Every day, in addition to their regular daily work of installing and repairing our electric systems, lineworkers also are part of the crucial community of first responders. Just like police, firefighters, and emergency medical staff, a lineworkers job is to head toward trouble when it strikes, to make things safe for other first responders, and keep the lights on. Our recovery from common weather‐related emergencies and larger disasters would be difficult without their fearless commitment.
The part hometown utility lineworkers play in providing reliable electricity for our communities is more important than ever. Today, as millions of Missouri workers telecommute, conduct online meetings, and otherwise rely on electricity to get the job done during the coronavirus pandemic, we owe these professionals a debt of gratitude.
Your local community-owned, non‐profit utility is able to serve the community with reliable, safe, and affordable electricity to homes and businesses. Hundreds of lineworkers across the state are on MPUA member electric crews, responsible for maintaining power lines. Their skill and dedication are a vital part of how our communities stay connected, employed, educated, and safe during this uncertain time.
So, next time you see a lineworker, give them a salute. These hometown heroes put their lives on the line every day, and they deserve our recognition and thanks.

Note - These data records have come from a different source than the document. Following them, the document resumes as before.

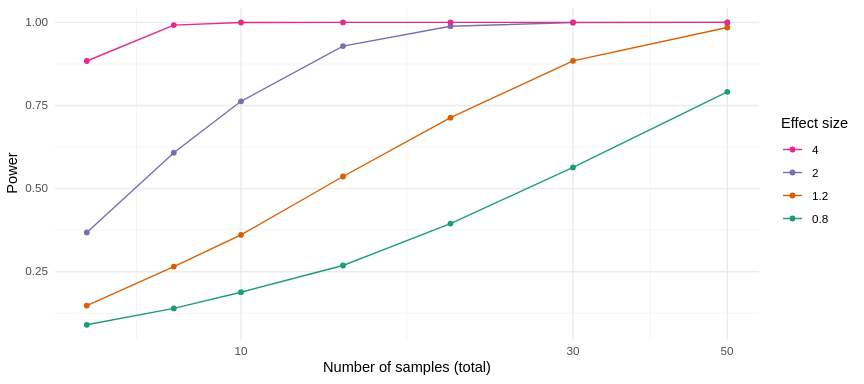
<!DOCTYPE html>
<html lang="en">
<head>
<meta charset="utf-8">
<title>Power by number of samples</title>
<style>
  :root {
    --paper: #ffffff;
    --grid: #ebebeb;
    --grid-minor: #f3f3f3;
    --tick: #4d4d4d;
    --ink: #000000;
    --effect-4: #e7298a;
    --effect-2: #7570b3;
    --effect-1-2: #d95f02;
    --effect-0-8: #1b9e77;
  }
  * { box-sizing: border-box; margin: 0; padding: 0; }
  html, body { width: 864px; height: 384px; overflow: hidden; background: var(--paper); }
  .chart {
    position: relative;
    width: 864px;
    height: 384px;
    overflow: hidden;
    color: var(--ink);
    font-family: "Liberation Sans", Arial, sans-serif;
    font-size: 14.6px;
    line-height: 16px;
  }
  .plot { position: absolute; inset: 0; display: block; }
  .major { stroke: var(--grid); stroke-width: 1.4; }
  .minor { stroke: var(--grid-minor); stroke-width: 0.8; }
  .series polyline, .key line { fill: none; stroke: currentColor; stroke-width: 1.4; }
  .series use, .key circle { fill: currentColor; }
  .effect-4 { color: var(--effect-4); }
  .effect-2 { color: var(--effect-2); }
  .effect-1-2 { color: var(--effect-1-2); }
  .effect-0-8 { color: var(--effect-0-8); }

  .y-ticks, .x-ticks { position: absolute; list-style: none; color: var(--tick); font-size: 11.7px; }
  .y-ticks { left: 0; top: 14px; width: 48px; display: flex; flex-direction: column; gap: 67px; text-align: right; }
  .x-ticks { left: 0; top: 343px; width: 864px; height: 16px; }
  .x-ticks li { position: absolute; width: 40px; text-align: center; }
  .x-ticks li:nth-child(1) { left: 221px; }
  .x-ticks li:nth-child(2) { left: 553px; }
  .x-ticks li:nth-child(3) { left: 707px; }

  .axis-title { position: absolute; font-weight: 400; white-space: nowrap; text-align: center; }
  .x-title { left: 55px; top: 359px; width: 704px; }
  .y-title { left: -38px; top: 165px; width: 100px; transform: rotate(-90deg); }

  .legend { position: absolute; left: 781px; top: 115px; }
  .legend h2 { font-size: 14.6px; font-weight: 400; line-height: 16px; white-space: nowrap; margin-bottom: 7px; }
  .legend ul { list-style: none; }
  .legend li { display: flex; align-items: center; gap: 8px; height: 23px; font-size: 11.7px; }
  .key { display: block; width: 23px; height: 23px; }
</style>
</head>
<body>
<main class="chart">
  <svg class="plot" width="864" height="384" viewBox="0 0 864 384" role="img" aria-label="Line chart of power against total number of samples for four effect sizes">
    <defs>
      <circle id="point" r="2.9"/>
    </defs>
    <g class="minor">
      <line x1="55" y1="64" x2="759" y2="64"/>
      <line x1="55" y1="147" x2="759" y2="147"/>
      <line x1="55" y1="230" x2="759" y2="230"/>
      <line x1="55" y1="313.3" x2="759" y2="313.3"/>
      <line x1="136.5" y1="8" x2="136.5" y2="340"/>
      <line x1="407" y1="8" x2="407" y2="340"/>
      <line x1="650" y1="8" x2="650" y2="340"/>
    </g>
    <g class="major">
      <line x1="55" y1="22.4" x2="759" y2="22.4"/>
      <line x1="55" y1="105.5" x2="759" y2="105.5"/>
      <line x1="55" y1="188.6" x2="759" y2="188.6"/>
      <line x1="55" y1="271.7" x2="759" y2="271.7"/>
      <line x1="241" y1="8" x2="241" y2="340"/>
      <line x1="573" y1="8" x2="573" y2="340"/>
      <line x1="727.3" y1="8" x2="727.3" y2="340"/>
    </g>
    <g class="series effect-0-8">
      <polyline points="86.8,324.8 173.8,308.4 241,292.2 343,265.5 450.5,223.6 573,167.4 727.3,91.8"/>
      <use href="#point" x="86.8" y="324.8"/>
      <use href="#point" x="173.8" y="308.4"/>
      <use href="#point" x="241" y="292.2"/>
      <use href="#point" x="343" y="265.5"/>
      <use href="#point" x="450.5" y="223.6"/>
      <use href="#point" x="573" y="167.4"/>
      <use href="#point" x="727.3" y="91.8"/>
    </g>
    <g class="series effect-1-2">
      <polyline points="86.8,305.6 173.8,266.6 241,234.9 343,176.5 450.5,117.7 573,60.8 727.3,27.5"/>
      <use href="#point" x="86.8" y="305.6"/>
      <use href="#point" x="173.8" y="266.6"/>
      <use href="#point" x="241" y="234.9"/>
      <use href="#point" x="343" y="176.5"/>
      <use href="#point" x="450.5" y="117.7"/>
      <use href="#point" x="573" y="60.8"/>
      <use href="#point" x="727.3" y="27.5"/>
    </g>
    <g class="series effect-2">
      <polyline points="86.8,232.4 173.8,152.7 241,101.3 343,46.1 450.5,26.2 573,22.6 727.3,22.4"/>
      <use href="#point" x="86.8" y="232.4"/>
      <use href="#point" x="173.8" y="152.7"/>
      <use href="#point" x="241" y="101.3"/>
      <use href="#point" x="343" y="46.1"/>
      <use href="#point" x="450.5" y="26.2"/>
      <use href="#point" x="573" y="22.6"/>
      <use href="#point" x="727.3" y="22.4"/>
    </g>
    <g class="series effect-4">
      <polyline points="86.8,61 173.8,25.1 241,22.5 343,22.4 450.5,22.4 573,22.4 727.3,22.4"/>
      <use href="#point" x="86.8" y="61"/>
      <use href="#point" x="173.8" y="25.1"/>
      <use href="#point" x="241" y="22.5"/>
      <use href="#point" x="343" y="22.4"/>
      <use href="#point" x="450.5" y="22.4"/>
      <use href="#point" x="573" y="22.4"/>
      <use href="#point" x="727.3" y="22.4"/>
    </g>
  </svg>

  <ul class="y-ticks">
    <li>1.00</li>
    <li>0.75</li>
    <li>0.50</li>
    <li>0.25</li>
  </ul>
  <ul class="x-ticks">
    <li>10</li>
    <li>30</li>
    <li>50</li>
  </ul>
  <p class="axis-title y-title">Power</p>
  <p class="axis-title x-title">Number of samples (total)</p>

  <section class="legend">
    <h2>Effect size</h2>
    <ul>
      <li><svg class="key effect-4" viewBox="0 0 23 23" aria-hidden="true"><line x1="2" y1="11.5" x2="21" y2="11.5"/><circle cx="11.5" cy="11.5" r="2.9"/></svg>4</li>
      <li><svg class="key effect-2" viewBox="0 0 23 23" aria-hidden="true"><line x1="2" y1="11.5" x2="21" y2="11.5"/><circle cx="11.5" cy="11.5" r="2.9"/></svg>2</li>
      <li><svg class="key effect-1-2" viewBox="0 0 23 23" aria-hidden="true"><line x1="2" y1="11.5" x2="21" y2="11.5"/><circle cx="11.5" cy="11.5" r="2.9"/></svg>1.2</li>
      <li><svg class="key effect-0-8" viewBox="0 0 23 23" aria-hidden="true"><line x1="2" y1="11.5" x2="21" y2="11.5"/><circle cx="11.5" cy="11.5" r="2.9"/></svg>0.8</li>
    </ul>
  </section>
</main>
</body>
</html>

John Twitty is the president and CEO of the Missouri Public Utility Alliance, an association representing 119 community-owned hometown utilities in Missouri and surrounding states.